    Fangusaro J, Gururangan S, Jakacki RI, et al. Bevacizumab-associated osteonecrosis of the wrist and knee in three pediatric patients with recurrent CNS tumors. J Clin Oncol. 2013;31:e24e27.
  • 40
    Disel U, Besen AA, Ozyilkan O, Er E, Canpolat T. A case report of bevacizumab-related osteonecrosis of the jaw: old problem, new culprit. Oral Oncol. 2012;48:e2e3.
  • 41
    Van Poznak C. Osteonecrosis of the jaw and bevacizumab therapy. Breast Cancer Res Treat. 2010;122:189191.
  • 42
    Wynn RL. Bevacizumab (Avastin): An anti-angiogenic drug associated with osteonecrosis of the jaw. Gen Dent. 2011;59:410413.
  • 43
    Chen S 4th, Karnezis T, Davidson TM. Safety of intranasal Bevacizumab (avastin) treatment in patients with hereditary hemorrhagic telangiectasia-associated epistaxis. Laryngoscope. 2011;121:644646.
  • 44
    Yang SH, Lin JK, Chen WS, et al. Pneumothorax after bevacizumab-containing chemotherapy: a case report. Jpn J Clin Oncol. 2011;41:269271.
  • 45
    Guarneri V, Miles D, Robert N, et al. Bevacizumab and osteonecrosis of the jaw: incidence and association with bisphosphonate therapy in three large prospective trials in advanced breast cancer. Breast Cancer Res Treat. 2010;122:181188.
  • 46
    Morris B, Partap S, Yeom K, Gibbs IC, Fisher PG, King AA. Cerebrovascular disease in childhood cancer survivors: A Children's Oncology Group Report. Neurology. 2009;73:19061913.

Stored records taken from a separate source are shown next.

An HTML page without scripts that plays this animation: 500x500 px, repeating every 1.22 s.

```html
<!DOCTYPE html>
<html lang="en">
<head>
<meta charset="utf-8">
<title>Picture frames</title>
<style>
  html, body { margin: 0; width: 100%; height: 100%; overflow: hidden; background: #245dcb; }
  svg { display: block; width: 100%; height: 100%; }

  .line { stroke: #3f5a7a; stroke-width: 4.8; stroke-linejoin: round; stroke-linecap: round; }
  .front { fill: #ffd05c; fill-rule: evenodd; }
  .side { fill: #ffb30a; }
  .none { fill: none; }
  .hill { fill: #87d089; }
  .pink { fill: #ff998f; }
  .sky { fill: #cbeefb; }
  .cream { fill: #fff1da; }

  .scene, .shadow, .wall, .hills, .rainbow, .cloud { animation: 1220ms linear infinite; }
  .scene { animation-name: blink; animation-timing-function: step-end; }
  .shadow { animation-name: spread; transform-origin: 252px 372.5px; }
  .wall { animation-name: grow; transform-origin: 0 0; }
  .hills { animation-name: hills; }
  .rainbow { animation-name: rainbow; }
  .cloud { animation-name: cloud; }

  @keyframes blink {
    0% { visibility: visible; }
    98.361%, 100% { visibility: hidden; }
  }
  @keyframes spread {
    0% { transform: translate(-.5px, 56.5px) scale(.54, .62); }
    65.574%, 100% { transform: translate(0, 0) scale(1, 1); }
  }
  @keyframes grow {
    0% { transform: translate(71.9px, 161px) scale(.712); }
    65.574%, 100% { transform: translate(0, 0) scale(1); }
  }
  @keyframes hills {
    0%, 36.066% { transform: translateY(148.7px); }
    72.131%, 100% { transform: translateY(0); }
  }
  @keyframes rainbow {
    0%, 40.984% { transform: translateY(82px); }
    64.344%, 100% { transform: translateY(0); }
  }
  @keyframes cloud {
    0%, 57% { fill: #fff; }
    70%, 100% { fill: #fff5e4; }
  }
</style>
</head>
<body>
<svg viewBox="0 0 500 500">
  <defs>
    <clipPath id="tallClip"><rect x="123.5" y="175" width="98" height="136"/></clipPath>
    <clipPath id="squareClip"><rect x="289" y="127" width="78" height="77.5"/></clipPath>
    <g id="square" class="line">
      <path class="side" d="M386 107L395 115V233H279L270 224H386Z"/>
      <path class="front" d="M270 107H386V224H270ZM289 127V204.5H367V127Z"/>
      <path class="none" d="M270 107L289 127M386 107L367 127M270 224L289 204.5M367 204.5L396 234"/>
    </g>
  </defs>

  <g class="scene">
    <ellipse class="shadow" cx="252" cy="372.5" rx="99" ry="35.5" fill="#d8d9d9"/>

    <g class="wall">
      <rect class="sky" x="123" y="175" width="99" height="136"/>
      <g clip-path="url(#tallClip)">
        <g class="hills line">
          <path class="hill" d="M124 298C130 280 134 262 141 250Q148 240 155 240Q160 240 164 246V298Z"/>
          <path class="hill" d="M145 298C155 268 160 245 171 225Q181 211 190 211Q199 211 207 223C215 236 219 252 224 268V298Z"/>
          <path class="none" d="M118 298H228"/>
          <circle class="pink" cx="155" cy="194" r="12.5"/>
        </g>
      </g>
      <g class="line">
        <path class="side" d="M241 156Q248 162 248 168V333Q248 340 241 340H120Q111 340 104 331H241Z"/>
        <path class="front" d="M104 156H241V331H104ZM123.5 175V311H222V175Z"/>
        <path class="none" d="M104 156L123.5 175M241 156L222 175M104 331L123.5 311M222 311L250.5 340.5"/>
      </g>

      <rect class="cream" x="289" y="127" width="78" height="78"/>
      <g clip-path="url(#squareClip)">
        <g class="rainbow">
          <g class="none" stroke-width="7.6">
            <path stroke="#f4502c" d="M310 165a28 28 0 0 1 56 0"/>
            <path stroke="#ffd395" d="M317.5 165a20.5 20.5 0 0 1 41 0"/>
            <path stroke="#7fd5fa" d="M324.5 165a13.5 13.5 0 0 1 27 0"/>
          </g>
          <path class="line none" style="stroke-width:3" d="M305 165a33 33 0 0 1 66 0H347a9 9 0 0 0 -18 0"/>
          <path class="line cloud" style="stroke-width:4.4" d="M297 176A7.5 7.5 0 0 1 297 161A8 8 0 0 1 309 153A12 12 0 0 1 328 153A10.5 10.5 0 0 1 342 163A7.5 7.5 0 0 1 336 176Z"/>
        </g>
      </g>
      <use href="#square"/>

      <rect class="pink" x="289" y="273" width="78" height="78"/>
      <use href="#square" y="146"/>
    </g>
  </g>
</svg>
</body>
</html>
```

  • 47
    Rini BI, Garcia JA, Cooney MM, et al. Toxicity of sunitinib plus bevacizumab in renal cell carcinoma. J Clin Oncol. 2010;28:e284e285.
  • 48
    Glade Bender JL, Adamson PC, Reid JM, et al. Phase I trial and pharmacokinetic study of bevacizumab in pediatric patients with refractory solid tumors: a Children's Oncology Group Study. J Clin Oncol. 2008;26:399405.
  • 49
    Tong KA, Ashwal S, Obenaus A, Nickerson JP, Kido D, Haacke EM. Susceptibility-weighted MR imaging: a review of clinical applications in children. AJNR Am J Neuroradiol. 2008;29:917.
  • 50
    Hapani S, Sher A, Chu D, Wu S. Increased risk of serious hemorrhage with bevacizumab in cancer patients: a meta-analysis. Oncology. 2010;79:2738.
  • 51
    Zhu X, Wu S, Dahut WL, Parikh CR. Risks of proteinuria and hypertension with bevacizumab, an antibody against vascular endothelial growth factor: systematic review and meta-analysis. Am J Kidney Dis. 2007;49:186193.
  • 52
    Hayman SR, Leung N, Grande JP, Garovic VD. VEGF inhibition, hypertension, and renal toxicity. Curr Oncol Rep. 2012;14:285294.
  • 53
    Chen HX, Cleck JN. Adverse effects of anticancer agents that target the VEGF pathway. Nat Rev Clin Oncol. 2009;6:465477.